There are numerous studies that have been conducted around the use of whole-body cryotherapy WBC, with participants showing a reduction in pain. Since there is no proven inflammatory component in fibromyalgia, it has been postulated that cryotherapy through a reduction of oxidants levels may reduce muscular damage and accelerate recovery after normal physical activity (2). Therefore, researchers suggest that pain and fatigue may substantially improve reducing symptomatology and improving physical function in these patients (2).Cryotherapy also relieves stress by the activation of neuroendocrine and metabolic functions, and it is known that in patients with fibromyalgia stress is an important component (3).
One study reported an improvement in quality of life with WBC in 50 patients with FM (4) .The WBC treatment protocol consisted of 15 sessions over a period of 3 weeks. Each session lasted 30 s with a temperature of − 60 °C followed by 3 min at − 140 °C. Improvement was demonstrated after treatment in pain, global health status and fatigue (4).
Further studies conducted 10 cryostimulation sessions (in addition to usual care). This was implemented over a duration of 8 days. Duration of each cold exposure session was set to 3 minutes at a temperature of −110 °C. The results from this study found that patients with fibromyalgia were improved for pain and functional mobility after 10 whole-body cryostimulation sessions compared to those in the control group (5).
Although fibromyalgia only affects 2–4 percent of adults, based on recent findings, it can be expected that whole body cryotherapy can be prescribed to help improve quality of life of those who suffer from fibromyalgia. With these findings above, we are seeing more people turn to so called alternative treatment such as WBC and more medical physicians prescribing WBC as an adjunct treatment for fibromyalgia.
1. Cabo-Meseguer A, Cerda-Olmedo G, Trillo-Mata JL. Fibromyalgia: prevalence, epidemiologic profiles and economic costs. Med Clin (Barc) 2017;149(10):441–448. doi: 10.1016/j.medcli.2017.06.008.
2. Rivera, J., Tercero, M. J., Salas, J. S., Gimeno, J. H., & Alejo, J. S. (2018). The effect of cryotherapy on fibromyalgia: a randomised clinical trial carried out in a cryosauna cabin. Rheumatology international, 38(12), 2243–2250. https://doi.org/10.1007/s00296-018-4176-0
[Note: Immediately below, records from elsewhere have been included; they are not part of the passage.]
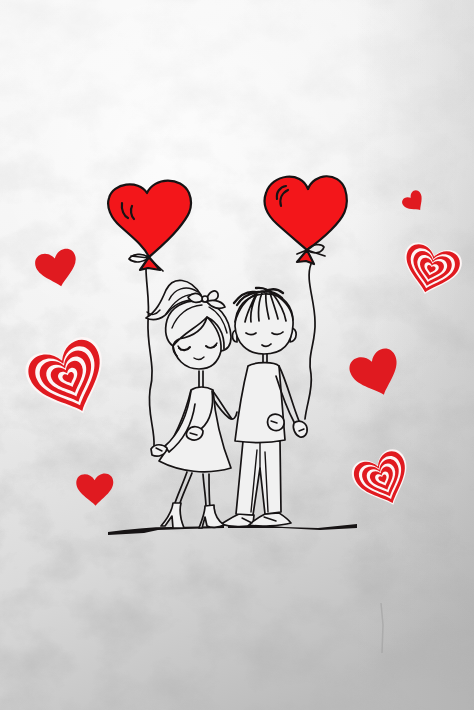
<!DOCTYPE html>
<html lang="en">
<head>
<meta charset="utf-8">
<title>Couple with heart balloons</title>
<style>
:root { --red: #f3161a; --red-deep: #e01a20; --ink: #161314; --paper: #f1f1f1; --white: #fdf6f6; }
html, body { margin: 0; padding: 0; overflow: hidden; }
.card { display: block; width: 474px; height: 710px; }
.line { fill: none; stroke: var(--ink); stroke-width: 1.7; stroke-linecap: round; stroke-linejoin: round; }
.solid { fill: var(--paper); }
.fine { stroke-width: 1.4; }
.balloon { fill: var(--red); stroke-width: 2.2; }
.dark { fill: var(--ink); }
.heart { fill: var(--red-deep); }
.stripe-red { fill: var(--red-deep); }
.stripe-white { fill: var(--white); }
</style>
</head>
<body>
<svg class="card" viewBox="0 0 474 710" role="img" aria-label="A girl and a boy holding red heart balloons">
  <defs>
    <linearGradient id="wall" x1="0.3" y1="0" x2="0.6" y2="1">
      <stop offset="0" stop-color="#f5f5f5"/>
      <stop offset="0.4" stop-color="#ededed"/>
      <stop offset="0.7" stop-color="#d9d9d9"/>
      <stop offset="1" stop-color="#bcbcbc"/>
    </linearGradient>
    <radialGradient id="glow" gradientUnits="userSpaceOnUse" cx="175" cy="150" r="340">
      <stop offset="0" stop-color="#fff" stop-opacity="0.8"/>
      <stop offset="1" stop-color="#fff" stop-opacity="0"/>
    </radialGradient>
    <linearGradient id="edge" x1="0" x2="1" y1="0" y2="0">
      <stop offset="0.75" stop-color="#999" stop-opacity="0"/>
      <stop offset="1" stop-color="#999" stop-opacity="0.22"/>
    </linearGradient>
    <filter id="plaster" x="0" y="0" width="1" height="1">
      <feTurbulence type="fractalNoise" baseFrequency="0.02 0.025" numOctaves="5" seed="8"/>
      <feColorMatrix values="0 0 0 0 0.45  0 0 0 0 0.45  0 0 0 0 0.45  0.9 0 0 0 -0.36"/>
    </filter>
    <linearGradient id="fade" x1="0" y1="0" x2="0" y2="1">
      <stop offset="0.1" stop-color="#333"/>
      <stop offset="0.8" stop-color="#fff"/>
    </linearGradient>
    <mask id="wear"><rect width="474" height="710" fill="url(#fade)"/></mask>
    <path id="heart" d="M0 48C-14 30-50 10-50-18C-50-48-14-52 0-25C14-52 50-48 50-18C50 10 14 30 0 48Z"/>
    <g id="striped-heart">
      <use href="#heart" class="stripe-white" transform="scale(1.07)"/>
      <use href="#heart" class="stripe-red"/>
      <use href="#heart" class="stripe-white" transform="scale(.83)"/>
      <use href="#heart" class="stripe-red" transform="scale(.72)"/>
      <use href="#heart" class="stripe-white" transform="scale(.56)"/>
      <use href="#heart" class="stripe-red" transform="scale(.45)"/>
      <use href="#heart" class="stripe-white" transform="scale(.27)"/>
      <use href="#heart" class="stripe-red" transform="scale(.16)"/>
    </g>
  </defs>

  <g id="background">
    <rect width="474" height="710" fill="url(#wall)"/>
    <rect width="474" height="710" fill="url(#glow)"/>
    <rect width="474" height="710" fill="url(#edge)"/>
    <g mask="url(#wear)"><rect width="474" height="710" filter="url(#plaster)"/></g>
    <path d="M381 603L383 625L382 653" fill="none" stroke="#999" stroke-width="1.5" opacity=".5"/>
  </g>

  <g id="scattered-hearts">
    <use href="#heart" class="heart" transform="translate(57 268) rotate(-13) scale(.41 .39)"/>
    <use href="#heart" class="heart" transform="translate(414 202) rotate(-38) scale(.21)"/>
    <use href="#heart" class="heart" transform="translate(376 373) rotate(-20) scale(.48)"/>
    <use href="#heart" class="heart" transform="translate(95 489) rotate(-2) scale(.37 .35)"/>
    <use href="#striped-heart" transform="translate(69 378) rotate(-22) scale(.73 .74)"/>
    <use href="#striped-heart" transform="translate(431 269) rotate(14) scale(.54 .5)"/>
    <use href="#striped-heart" transform="translate(383 479) rotate(-22) scale(.52 .54)"/>
  </g>

  <path id="ground" class="dark" d="M108 532C130 529 150 527 172 527L224 526L224 528L185 529L158 530L144 533L108 535ZM228 526L262 525L284 527L318 528L357 524L357 528L320 530L282 528L228 528Z"/>

  <g id="girl-balloon" class="line">
    <path d="M146 268C146 285 150 300 148 322C147 350 156 366 150 390C147 414 155 428 154 446"/>
    <path class="balloon" d="M149 257L140 270L148 268L160 270Z"/>
    <path class="balloon" d="M149 257C144 246 132 237 120 226C111 218 106 207 109 198C113 183 138 179 147 193C154 177 181 176 189 193C195 208 187 218 178 229C168 241 157 250 149 257Z"/>
    <path d="M149 258C143 252 132 254 129 259C135 264 143 262 149 258L163 271M149 258L131 256"/>
    <path stroke-width="2.2" d="M122 203C121 210 124 216 128 218M132 206C130 210 131 216 134 219"/>
  </g>

  <g id="boy-balloon" class="line">
    <path d="M311 264C305 280 315 300 315 322C316 342 307 354 311 374C313 390 307 402 305 419"/>
    <path class="balloon" d="M307 250L297 262L306 261L314 264Z"/>
    <path class="balloon" d="M307 250C299 243 288 234 277 224C266 214 262 204 266 193C272 174 301 170 308 189C314 173 338 171 345 189C351 208 342 219 331 230C322 239 314 245 307 250Z"/>
    <path d="M307 250C312 244 321 243 324 247C322 253 314 255 307 250L325 256M307 250L297 254"/>
    <path stroke-width="2.2" d="M277 199C276 192 280 187 286 186M281 206C279 199 282 193 288 190"/>
  </g>

  <g id="boy" class="line">
    <g id="boy-shoes">
      <path class="solid" d="M239 514C230 518 225 522 221 524C230 527 246 528 253 524L254 515Z"/>
      <path class="solid" d="M265 514C257 518 252 522 249 525C260 527 280 526 291 523C287 518 282 515 279 513Z"/>
      <path class="fine" d="M242 518L252 523M264 517L276 521"/>
    </g>
    <path id="trousers" class="solid" d="M243 441L236 514L253 515L260 468L265 514L281 512L280 441Z"/>
    <path class="fine" d="M260 443L260 470M257 450L251 512M265 452L268 512"/>
    <path id="boy-neck" d="M263 353L263 363M267 353L267 363"/>
    <path id="shirt" class="solid" d="M248 366C254 362 274 361 279 366C281 388 283 416 285 440C270 443 250 443 235 441C238 416 242 390 248 366Z"/>
    <path d="M279 366C287 382 292 404 299 421M276 376C281 392 286 407 294 422"/>
    <path class="solid" d="M294 423C299 419 306 422 307 428C308 434 304 438 300 437C295 435 292 428 294 423Z"/>
    <path class="solid" d="M270 416C275 412 283 415 284 421C285 428 279 432 273 430C267 428 266 420 270 416Z"/>
    <path class="fine" d="M271 421L277 423M299 431L304 429"/>
    <path class="solid" d="M237 330C231 330 231 341 237 342ZM291 328C298 328 298 341 290 342Z"/>
    <path class="solid" d="M264 294C284 293 294 307 293 325C292 344 282 354 264 354C247 354 236 343 235 326C235 307 246 295 264 294Z"/>
    <path id="boy-hair" d="M235 322C239 308 246 299 256 294C252 303 247 312 245 322M257 294C252 304 250 313 251 322M262 293C258 303 258 312 259 321M266 293C265 302 267 310 269 319M270 293C273 303 276 311 278 319M273 294C279 302 284 310 286 321M276 295C285 301 292 310 293 320"/>
    <path stroke-width="2.3" d="M237 305C242 297 250 293 259 292C267 290 276 292 282 298M234 303C240 295 248 291 255 292M256 288C263 287 269 290 273 294M264 292C271 288 278 289 283 293"/>
    <path id="boy-face" d="M246 333C249 335 253 335 256 333M272 333C275 335 280 335 283 332M262 345C265 347 268 347 271 344"/>
  </g>

  <g id="girl" class="line">
    <g id="legs">
      <path d="M187 472C182 486 177 496 174 506M192 473C187 486 182 496 179 506M203 474C204 488 206 498 206 508M209 474C209 488 209 498 210 508"/>
      <path class="solid" d="M173 503L181 503C179 511 180 518 184 528L173 528L172 516L165 526L161 526C168 518 172 511 173 503Z"/>
      <path class="solid" d="M205 506L214 505C214 513 217 520 224 525C218 528 211 528 207 526L205 517L202 528L199 528C202 520 205 513 205 506Z"/>
    </g>
    <path d="M212 390C219 399 225 410 232 419M214 400C219 408 224 414 229 418C234 421 236 417 237 412"/>
    <path d="M199 371L199 388M203 371L203 388"/>
    <path id="dress" class="solid" d="M191 390C197 386 206 386 213 390C215 417 222 445 231 468C207 475 180 472 159 461C174 440 185 415 191 390Z"/>
    <path class="solid" d="M191 391C188 412 181 432 165 446L169 452C184 440 192 425 195 404"/>
    <path class="solid" d="M151 449C155 443 163 444 167 448C166 455 158 458 152 455Z"/>
    <path class="fine" d="M156 448L162 451"/>
    <path d="M212 391C214 405 211 421 201 429"/>
    <path class="solid" d="M188 430C192 425 200 426 203 431C203 438 196 442 190 439C185 437 186 433 188 430Z"/>
    <path class="fine" d="M190 433L197 435"/>

    <g id="ponytail">
      <path class="solid" d="M201 295C190 277 173 276 166 290C161 302 156 312 146 318C155 322 164 318 169 311C177 302 188 299 201 299Z"/>
      <path class="fine" d="M198 292C186 284 174 289 169 300M200 296C186 291 175 300 166 314M147 312C151 316 156 315 160 310"/>
    </g>
    <path id="girl-head" class="solid" d="M200 301C218 302 230 318 231 337C231 346 227 350 221 351C218 363 210 369 199 369C184 369 175 358 173 346C166 341 164 331 167 320C171 307 184 300 200 301Z"/>
    <path id="fringe" d="M207 317C203 332 190 337 179 339C172 342 171 350 177 356M207 317C215 325 222 336 221 351M207 317C197 328 184 332 173 346M207 317C217 322 225 333 224 349"/>
    <path class="fine" d="M202 305C188 306 177 315 172 328M209 307C218 312 224 321 227 333"/>
    <g id="bow">
      <path class="solid" d="M203 298C198 291 192 293 188 297C191 303 198 304 203 300Z"/>
      <path class="solid" d="M207 298C210 290 217 289 218 294C219 299 213 303 207 300Z"/>
      <path class="solid" d="M208 301C215 299 223 302 225 307C219 310 212 308 207 302Z"/>
      <circle class="solid" cx="205" cy="299" r="3"/>
    </g>
    <g id="girl-face">
      <path stroke-width="2.1" d="M179 348C182 351 187 351 190 347M206 346C209 349 213 348 216 345"/>
      <path class="fine" d="M178 346L181 350M217 343L214 347M194 358C197 360 201 360 204 357"/>
    </g>
  </g>
</svg>
</body>
</html>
3. Busch AJ, Schachter CL, Overend TJ, Peloso PM, et al. Exercise for fibromyalgia: a systematic review. J Rheumatol. 2008;35(6):1130–1144.
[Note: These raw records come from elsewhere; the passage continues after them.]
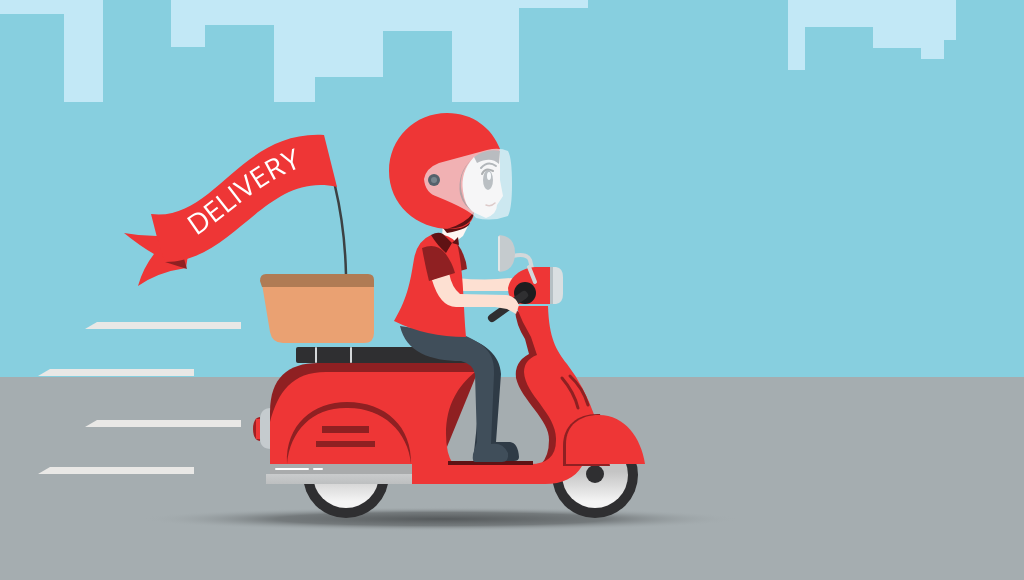
<!DOCTYPE html>
<html lang="en">
<head>
<meta charset="utf-8">
<title>Delivery scooter</title>
<style>
:root {
  --sky: #87cfdf;
  --cloud: #c2e8f6;
  --road: #a5adb0;
  --red: #ee3636;
  --red-dark: #8f2022;
  --maroon: #5f1214;
  --skin: #fde0d2;
  --face: #fdf6f3;
  --trousers: #404e5a;
  --trousers-dark: #2f3b46;
  --black: #2f2f31;
  --box: #eaa172;
  --box-rim: #b07b54;
  --chrome: #c5cbce;
  --line: #e9e8e6;
}
html, body { margin: 0; height: 100%; overflow: hidden; }
svg { display: block; width: 1024px; height: 580px; }
.sky { fill: var(--sky); }
.cloud { fill: var(--cloud); }
.road { fill: var(--road); }
.red { fill: var(--red); }
.red-dark { fill: var(--red-dark); }
.maroon { fill: var(--maroon); }
.skin { fill: var(--skin); }
.face { fill: var(--face); }
.trousers { fill: var(--trousers); }
.trousers-dark { fill: var(--trousers-dark); }
.black { fill: var(--black); }
.box { fill: var(--box); }
.box-rim { fill: var(--box-rim); }
.chrome { fill: var(--chrome); }
.speed { fill: var(--line); }
.stroke { fill: none; stroke-linecap: round; }
.banner-text { font: 400 28px "Open Sans", "Noto Sans", sans-serif; fill: #fff; }
</style>
</head>
<body>
<svg viewBox="0 0 1024 580" role="img" aria-label="Courier riding a red scooter with a delivery banner">
  <defs>
    <radialGradient id="ground-shadow">
      <stop offset="0" stop-color="#55595b"/>
      <stop offset=".55" stop-color="#6c7173" stop-opacity=".85"/>
      <stop offset="1" stop-color="#a5adb0" stop-opacity="0"/>
    </radialGradient>
    <linearGradient id="hub" x1="0" y1="0" x2="0" y2="1">
      <stop offset=".45" stop-color="#c4c4c4"/>
      <stop offset=".9" stop-color="#f4f4f4"/>
    </linearGradient>
    <linearGradient id="bumper" x1="0" y1="0" x2="0" y2="1">
      <stop offset="0" stop-color="#a9abac"/>
      <stop offset=".5" stop-color="#a9abac"/>
      <stop offset=".52" stop-color="#c9cbcc"/>
      <stop offset="1" stop-color="#bdbfc0"/>
    </linearGradient>
    <path id="banner-line" d="M196 236C226 218 258 182 302 167"/>
    <path id="speed-line" class="speed" d="M0 7L12 0H156V7Z"/>
    <g id="wheel">
      <circle class="black" r="43"/>
      <circle r="33" fill="url(#hub)"/>
    </g>
  </defs>

  <g id="background">
    <rect class="sky" width="1024" height="378"/>
    <path class="cloud" d="M0 0H588V8H519V102H452V31H383V77H315V102H274V25H205V47H171V0H103V102H64V14H0Z"/>
    <path class="cloud" d="M788 0H956V40H944V59H921V48H873V27H805V70H788Z"/>
    <rect class="road" y="377" width="1024" height="203"/>
  </g>

  <g id="speed-lines">
    <use href="#speed-line" x="85" y="322"/>
    <use href="#speed-line" x="38" y="369"/>
    <use href="#speed-line" x="85" y="420"/>
    <use href="#speed-line" x="38" y="467"/>
  </g>

  <ellipse cx="441" cy="519" rx="300" ry="12" fill="url(#ground-shadow)"/>

  <g id="banner">
    <path class="stroke" d="M335 186Q345 228 346 275" stroke="#3c4143" stroke-width="2.5"/>
    <path class="red" d="M124 233Q140 236 157 236L188 255L186 268Q158 272 138 286Q143 268 154 254Q140 246 124 233Z"/>
    <path class="red-dark" d="M165 262L183 255L187 269Z"/>
    <path class="red" d="M151 214C214 222 240 130 324 135L337 187C265 171 235 262 165 262Q157 240 151 214Z"/>
    <text class="banner-text"><textPath href="#banner-line" textLength="127" lengthAdjust="spacingAndGlyphs">DELIVERY</textPath></text>
  </g>

  <g id="parcel-box">
    <path class="box" d="M262 284L270 332Q272 343 283 343H364Q374 343 374 333V282Z"/>
    <path class="box-rim" d="M266 274H368Q374 274 374 280V287H262L260 281Q260 274 266 274Z"/>
  </g>

  <g id="wheels">
    <use href="#wheel" x="346" y="475"/>
    <use href="#wheel" x="595" y="475"/>
    <circle class="black" cx="595" cy="474" r="9"/>
  </g>

  <g id="scooter-rear">
    <path class="chrome" d="M271 408Q260 408 260 420V438Q260 449 271 449Z"/>
    <path d="M260 417Q253 418 253 429Q253 440 260 441Z" fill="#a31f22"/>
    <rect class="red" x="256" y="419" width="4" height="20"/>
    <path class="red-dark" d="M270 464V412C270 378 288 363 318 363H472L476 376L440 464Z"/>
    <path class="red" d="M270 464V422C278 392 292 372 326 372H475C458 386 446 405 446 434Q446 454 453 464V484H413V464Z"/>
    <path class="red-dark" d="M287 464C285 424 314 402 347 402C386 402 412 427 411 464C408 431 382 407 346 408C312 408 290 431 287 464Z"/>
    <path class="red-dark" d="M322 426H369V433H322ZM316 441H375V447H316Z"/>
    <path d="M270 464H413V484H266V474H270Z" fill="url(#bumper)"/>
    <path class="stroke" d="M276 469H308M314 469H322" stroke="#fff" stroke-width="2"/>
    <rect class="black" x="296" y="347" width="190" height="16" rx="2"/>
    <path class="stroke" d="M316 348V362M351 348V362" stroke="#d5d8d9" stroke-width="2"/>
  </g>

  <g id="scooter-front">
    <path class="red-dark" d="M515 310Q516 325 525 339L529 354Q514 362 516 378C521 400 550 420 549 440Q549 456 541 464H560L566 400L536 320Z"/>
    <path class="red" d="M516 306H548C549 338 556 350 567 364Q584 386 595 417L582 466C575 478 562 484 545 484H412V464H530Q556 464 556 440C557 414 525 395 524 372Q524 360 537 355L531 337Q522 322 516 306Z"/>
    <rect class="maroon" x="448" y="461" width="85" height="4"/>
    <path class="stroke" d="M562 378Q574 392 578 408M570 376Q583 388 588 405" stroke="#8f2022" stroke-width="3"/>
    <path class="red-dark" d="M563 466V446C563 424 579 413 600 414L610 466Z"/>
    <path class="red" d="M566 464V444C566 425 580 415 599 415C625 415 641 438 645 464Z"/>
  </g>

  <g id="rider-legs">
    <path class="trousers-dark" d="M462 336C485 343 500 355 501 374L496 442H510Q518 443 519 457Q519 461 514 461H474V452L482 376Z"/>
    <path class="trousers" d="M400 326L466 336C486 345 495 354 494 374L491 444Q503 442 508 453Q509 462 502 462H475Q472 462 473 454L477 442L475 374Q473 364 461 361C430 361 406 352 400 326Z"/>
  </g>

  <g id="far-arm">
    <path class="skin" d="M456 278Q486 281 511 278L524 283L517 291Q486 291 456 291Z"/>
  </g>

  <g id="handlebar">
    <path class="stroke" d="M513 256Q527 253 530 260L536 285" stroke="#d3d8da" stroke-width="4"/>
    <path class="chrome" d="M499 235Q515 236 515 253Q515 271 499 272Z"/>
    <path class="stroke" d="M499 237V270" stroke="#e3e7e8" stroke-width="2"/>
    <path class="red" d="M508 288C511 274 524 267 538 267H551V304H515Q508 298 508 288Z"/>
    <path d="M550 267H556Q563 268 563 277V294Q563 303 556 304H550Z" fill="#d9dfe1"/>
    <path d="M550 267H553V304H550Z" fill="#b5c0c4"/>
    <path class="stroke" d="M529 267L535 282" stroke="#d3d8da" stroke-width="4"/>
    <circle cx="525" cy="293" r="11" fill="#1d1d1f"/>
    <path class="stroke" d="M492 318L524 295" stroke="#2f2f31" stroke-width="8"/>
  </g>

  <g id="rider-body">
    <path class="face" d="M443 224L470 222L463 236L454 243L442 236Z"/>
    <path class="maroon" d="M443 228L470 222Q470 229 447 233Z"/>
    <path class="red-dark" d="M457 243Q466 256 467 269L460 271L452 250Z"/>
    <path class="red" d="M431 235Q447 232 457 243C464 272 463 304 466 337Q426 337 394 321C409 296 411 276 414 259Q417 241 431 235Z"/>
    <path class="maroon" d="M431 235Q438 231 443 234L452 243L458 237L459 245L452 243L446 253Q437 245 431 235Z"/>
    <path class="skin" d="M432 280L449 273Q452 288 460 294L506 295Q515 296 519 305L516 314L507 309L495 307H456Q440 307 432 280Z"/>
    <path class="red-dark" d="M422 248Q436 242 445 253Q452 262 455 273L429 281Q425 265 422 248Z"/>
  </g>

  <g id="rider-head">
    <path class="red" d="M447 113C473 113 492 128 500 149L474 213Q472 228 453 229C417 230 389 205 389 171C389 138 415 113 447 113Z"/>
    <path class="maroon" d="M447 229Q472 228 474 212Q465 224 447 229Z"/>
    <path class="face" d="M500 151L474 157Q460 172 463 191Q465 207 473 212L486 218Q497 214 497 205L503 196L500 180Z"/>
    <path d="M474 157Q486 148 500 151L499 164Q491 156 477 163Z" fill="#53545a"/>
    <path class="stroke" d="M481 168Q488 160 496 166" stroke="#3f4348" stroke-width="2"/>
    <ellipse cx="488" cy="180" rx="5" ry="10" fill="#555c62"/>
    <ellipse cx="489" cy="176" rx="2" ry="4" fill="#fff"/>
    <path class="stroke" d="M482 174Q485 167 493 171" stroke="#333" stroke-width="2"/>
    <path class="stroke" d="M486 205Q491 207 495 203" stroke="#b77c74" stroke-width="1.5"/>
    <path d="M424 179Q426 168 439 163L487 150Q499 147 508 151Q512 158 512 184Q512 208 508 216Q492 222 476 218Q470 210 438 197Q425 193 424 179Z" fill="#f3f8fb" fill-opacity=".64"/>
    <path d="M471 160Q456 176 463 197Q466 207 475 213Q463 206 460 194Q457 173 471 160Z" fill="#8f969b" fill-opacity=".6"/>
    <circle cx="434" cy="180" r="6" fill="#55616b"/>
    <circle cx="434" cy="180" r="3" fill="#78848d"/>
  </g>
</svg>
</body>
</html>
4. Bettoni L, Bonomi FG, Zani V, Manisco L, Indelicato A, Lanteri P, Banfi G, Lombardi G ,Clin Rheumatol. Effects of 15 consecutive cryotherapy sessions on the clinical output of fibromyalgic patients. 2013 Sep; 32(9):1337-45.
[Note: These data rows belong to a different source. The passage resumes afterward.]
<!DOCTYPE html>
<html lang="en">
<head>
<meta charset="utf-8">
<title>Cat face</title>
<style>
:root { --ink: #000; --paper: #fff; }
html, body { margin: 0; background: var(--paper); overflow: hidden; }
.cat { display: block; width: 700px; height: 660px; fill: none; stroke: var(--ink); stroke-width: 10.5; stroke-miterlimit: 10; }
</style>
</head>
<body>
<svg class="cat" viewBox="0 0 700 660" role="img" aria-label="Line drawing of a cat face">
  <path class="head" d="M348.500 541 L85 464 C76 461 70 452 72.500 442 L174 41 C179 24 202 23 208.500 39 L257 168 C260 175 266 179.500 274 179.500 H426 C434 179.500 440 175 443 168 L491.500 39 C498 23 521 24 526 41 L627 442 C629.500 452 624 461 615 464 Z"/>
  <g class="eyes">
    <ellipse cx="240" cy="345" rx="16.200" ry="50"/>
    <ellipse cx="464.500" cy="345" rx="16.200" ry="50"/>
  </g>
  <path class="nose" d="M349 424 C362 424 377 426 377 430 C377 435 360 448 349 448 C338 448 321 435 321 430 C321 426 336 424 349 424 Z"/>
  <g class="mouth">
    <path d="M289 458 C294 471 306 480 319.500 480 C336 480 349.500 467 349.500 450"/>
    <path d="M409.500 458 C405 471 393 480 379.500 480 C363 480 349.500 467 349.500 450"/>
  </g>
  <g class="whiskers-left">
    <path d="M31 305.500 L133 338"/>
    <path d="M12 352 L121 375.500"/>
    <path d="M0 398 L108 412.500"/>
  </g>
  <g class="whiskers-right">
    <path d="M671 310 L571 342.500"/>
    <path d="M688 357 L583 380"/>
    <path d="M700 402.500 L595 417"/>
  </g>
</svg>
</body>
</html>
5. M.Vitenet, F.Legrand, B.Bouchet, F.Bogard, R.Taiar, G.Polidori, A.Rapin, F.C.Boyer. Whole body cryotherapy in fibromyalgia patients: Effects on pain and functional mobility. Annals of Physical and Rehabilitation Medicine. Volume 61, Supplement, July 2018.